It’s really interesting how Test planning has been picked up a lot in this thread. I must say it surprised me when I first started looking at our data that Test plans came up so much. A few observations I made were that:

  1. Test planning is mentioned enough to warrant including in the job profile, but it didn’t appear in all.
  2. When it did appear, some expectations were around following plans and some were around creating their own plans. It spoke to the broad nature of expectation of a junior in our research.

What I was curious about, in my research, was what was meant by ‘Test planning’. My own biases pushed me towards traditional Test plan documents, but after speaking to some managers it became clear it was more focused on Test plan for specific features. More focused on the question ‘How are you going to test this feature’. So I decided to keep Test planning, but I do wonder if there is a better way to frame the term ‘Test plan’ so indicates more towards informal planning?

Ultimately, I split them out into separate tasks because I do think there are different skills required in parsing the plans of others, versus creating and maintaining our own plans.

Growth mindset

This interestingly came up a lot in the data we collated. I agree with the comments made that Juniors should be encouraged to learn and that is sometimes baked into their roles (Although is always the first to go out of the window when work needs to be done).

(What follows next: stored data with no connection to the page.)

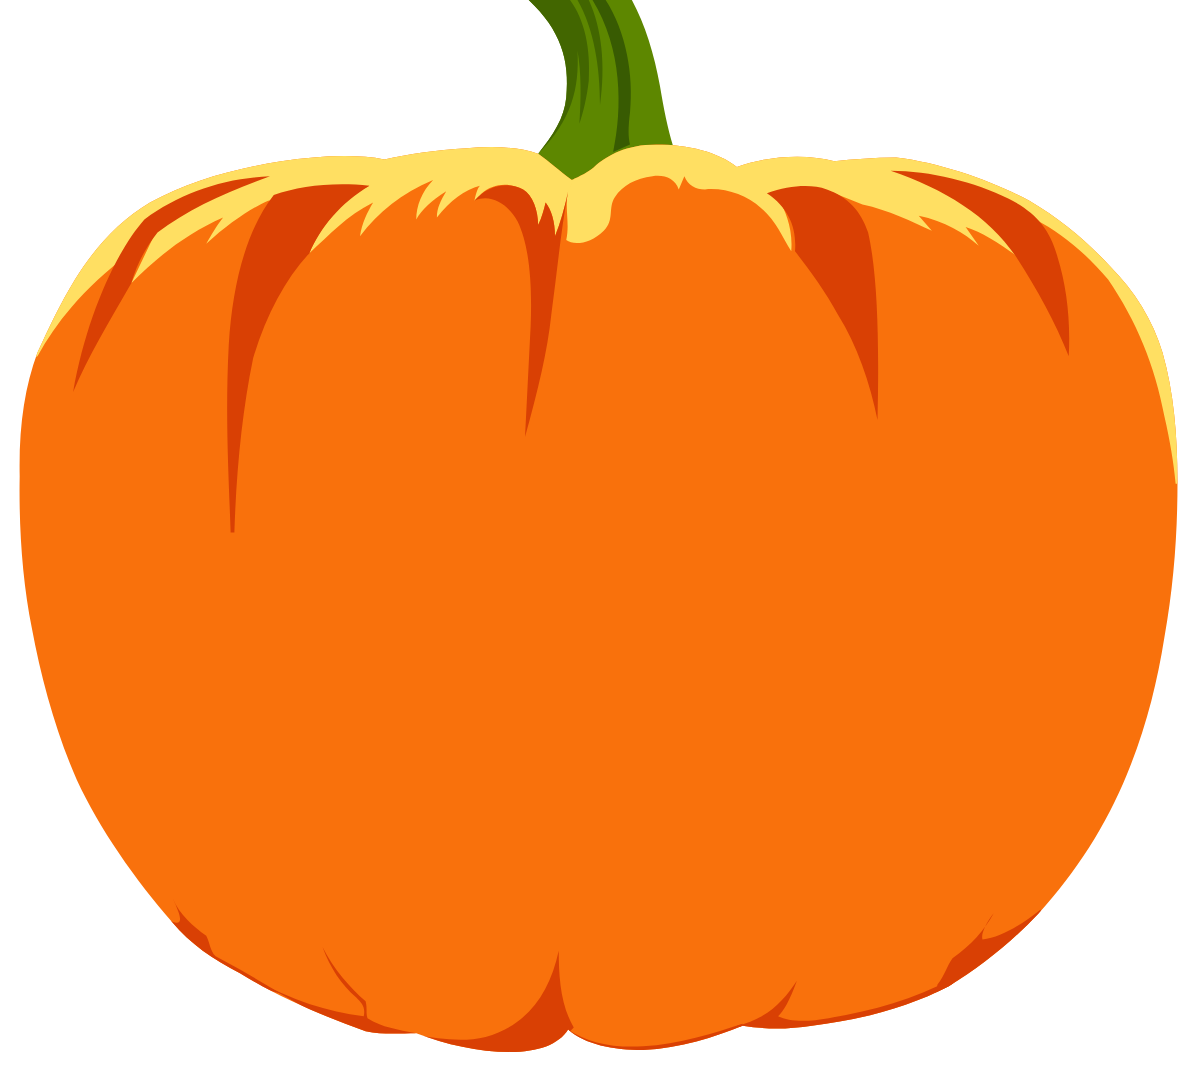
<!DOCTYPE html>
<html lang="en">
<head>
<meta charset="utf-8">
<title>Pumpkin</title>
<style>
  :root {
    --paper: #ffffff;
    --flesh: #f9710c;
    --crease: #d94004;
    --highlight: #ffdf62;
    --stem: #5d8700;
    --stem-shade: #426600;
    --stem-deep: #385b02;
  }
  html, body { margin: 0; padding: 0; background: var(--paper); overflow: hidden; }
  .canvas { display: block; width: 1200px; height: 1066px; background: var(--paper); }
  .flesh { fill: var(--flesh); }
  .crease { fill: var(--crease); }
  .highlight { fill: var(--highlight); }
  .stem-base { fill: var(--stem); }
  .stem-shade { fill: var(--stem-shade); }
  .stem-deep { fill: var(--stem-deep); }
</style>
</head>
<body>
<svg class="canvas" viewBox="0 0 640 568.53" role="img" aria-label="Orange pumpkin with a curved green stem">
  <defs>
    <path id="body-outline" d="M305 96 C298 91 293 86 287 82 C276 78 262 78 249 79 C232 80 218 82 205 85 C190 82 170 83 150 86
      C124 90 100 97 80 108 C63 118 50 133 40 149 C32 162 26 175 20 188 C13 207 10 228 10.500 254 C10 282 12 310 17 335
      C22 362 30 391 41 416 C53 442 72 469 92 492 C101 503 114 512 128 519 C147 531 170 541 195 550 C205 552 214 551 222 551
      C238 557 255 561 272 561 C287 561 298 557 303 549 C312 557 327 560 343 560 C363 559 381 553 396 547 C408 549 420 549 433 547
      C459 544 485 537 506 526 C524 515 540 502 554 487 C574 465 590 440 601 413 C611 389 617 365 621 340 C626 312 628 285 628 257
      C628 232 626 209 620 188 C615 171 605 155 592 142 C580 129 566 117 549 107 C530 97 503 87 478 84 C466 84 455 85 445 86
      C430 82 410 83 393 89 C383 81 367 77 350 77 C334 77 324 83 318 88 C314 92 309 94 305 96 Z"/>
    <clipPath id="body-clip"><use href="#body-outline"/></clipPath>
  </defs>

  <g id="stem">
    <path class="stem-base" d="M282 0 H337 C344 13 349 29 352 46 C354 58 356 68 359 78 L330 90 L305 98 L287 82 C295 72 301 63 302 52 C304 32 299 16 282 0 Z"/>
    <path class="stem-shade" d="M282 0 H304 C312 11 315 26 314 43 C313 52 311 60 309 66 C310 52 310 38 308 27 C309 47 305 64 287 82 C295 72 301 63 302 52 C304 32 299 16 282 0 Z"/>
    <path class="stem-shade" d="M308 0 H314 C321 15 323 35 320 56 C320 36 317 16 308 0 Z"/>
    <path class="stem-deep" d="M316 0 H323 C334 17 338 40 336 60 C335 68 335 73 336 77 L327 81 C332 58 332 26 316 0 Z"/>
  </g>

  <use class="flesh" href="#body-outline"/>

  <g clip-path="url(#body-clip)">
    <g id="top-highlights" class="highlight">
      <path d="M5 196 L10 90 L200 60 L288 76 L306 96 L303 103 C301 111 299 118 296 126 C296 118 294 112 291 108 C290 112 289 116 287 120
        C287 112 284 104 279 101 C271 97 263 98 257 103 L253 107 C254 102 255 100 256 99 C248 101 240 107 233 116 C233 111 235 107 238 102
        C230 107 225 112 222 117 C222 110 225 102 231 96 C214 103 202 113 192 126 C193 119 196 113 199 108 C185 115 176 125 165 135
        C170 123 180 108 197 99 L143 107 C134 111 122 119 110 130 C113 125 115 121 119 116 C101 124 86 135 70 151 L82 126
        C64 138 50 150 38 164 C31 172 25 181 20 190 Z"/>
      <path d="M306 95 L318 82 L345 70 L480 76 L560 100 L615 150 L640 258 H627 C626 247 624 235 621 222 C616 195 606 171 591 149
        C579 135 566 124 552 117 L536 111 C538 117 540 125 543 137 C532 129 524 124 515 121 L522 131 C514 124 504 118 490 115
        L497 123 C486 118 474 112 460 109 L440 101 L415 105 C419 113 423 122 422 134 C417 126 414 118 406 111 C398 104 387 100 376 101
        C371 101 367 99 365 94 L362 101 C360 95 354 93 348 94 C339 95 332 99 328 105 C324 111 328 117 322 123 C315 130 306 131 302 128
        C304 119 301 111 303 102 Z"/>
    </g>

    <g id="top-creases" class="crease">
      <path d="M144 94 C119 95 96 103 77 117 C62 134 46 169 39 209 C47 190 58 172 70 151 C73 141 77 133 84 124 C101 111 122 102 144 94 Z"/>
      <path d="M197 99 C178 97 160 99 146 104 C132 122 124 150 122 184 C120 222 122 254 123 284 H125 C126 252 129 220 135 191
        C142 168 152 149 165 135 C171 121 182 108 197 99 Z"/>
      <path d="M253 107 C262 103 271 109 276 118 C282 130 284 150 283 174 L280 233 C287 208 292 187 294 168 C297 146 299 124 303 102
        C301 111 299 119 296 126 C296 118 294 112 291 108 C290 112 289 116 287 120 C287 112 284 104 279 101 C271 97 261 98 253 107 Z"/>
      <path d="M409 103 C421 99 432 98 441 101 C452 105 459 112 463 124 C468 146 469 181 468 224 C464 204 457 184 447 168
        C440 155 431 143 424 134 C425 122 421 111 409 103 Z"/>
      <path d="M475 91 C496 91 520 97 538 106 C552 113 560 122 564 137 C569 153 571 171 570 190 C563 172 553 154 542 137
        C527 115 504 101 475 91 Z"/>
    </g>

    <g id="bottom-creases" class="crease">
      <path d="M92 479 C96 488 103 494 110 499 C112 503 112 507 115 510 L128 517 L150 530 L128 524 L90 495 L91 491 C97 494 98 491 92 479 Z"/>
      <path d="M172 505 C178 517 187 527 195 534 C196 538 195 540 196 543 C204 548 212 549 222 551 L210 556 L178 546 L128 518
        C151 532 172 539 194 542 C195 537 193 535 190 532 C182 525 176 516 172 505 Z"/>
      <path d="M298 507 C298 521 299 536 306 548 L303 551 L294 565 L255 564 L222 552 C234 554 247 556 259 553 C281 547 293 530 298 507 Z"/>
      <path d="M303 549 C313 556 327 559 343 558 C362 557 381 551 396 546 L396 550 L345 564 L306 557 Z"/>
      <path d="M425 523 C421 534 418 539 415 542 C421 545 431 545 442 543 C466 539 487 533 508 522 L509 529 L460 548 L405 552 L393 547
        C408 544 418 534 425 523 Z"/>
      <path d="M530 487 C526 492 523 498 524 501 C534 500 545 493 555 485 L556 491 L526 517 L498 533 L500 525 C504 520 505 515 508 511 C518 504 525 496 530 487 Z"/>
    </g>
  </g>
</svg>
</body>
</html>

My reason for not including it is that I don’t feel that growth mindset, continuous learning is a skill that is specific to Junior roles. Everyone, regardless of role, should be looking to learn, improve and expand. Therefore it’s more a core skill for any role, which I’ve added into the Job profile to reflect.

Where is risk?

I have updated ‘Test analysis’ to ‘Risk analysis’ because I think that talking about risk focuses the analysis better and is what driving said analysis in the first place. It then connects better with ‘Advocate quality’

Keep the suggestions and comments coming. They are really useful.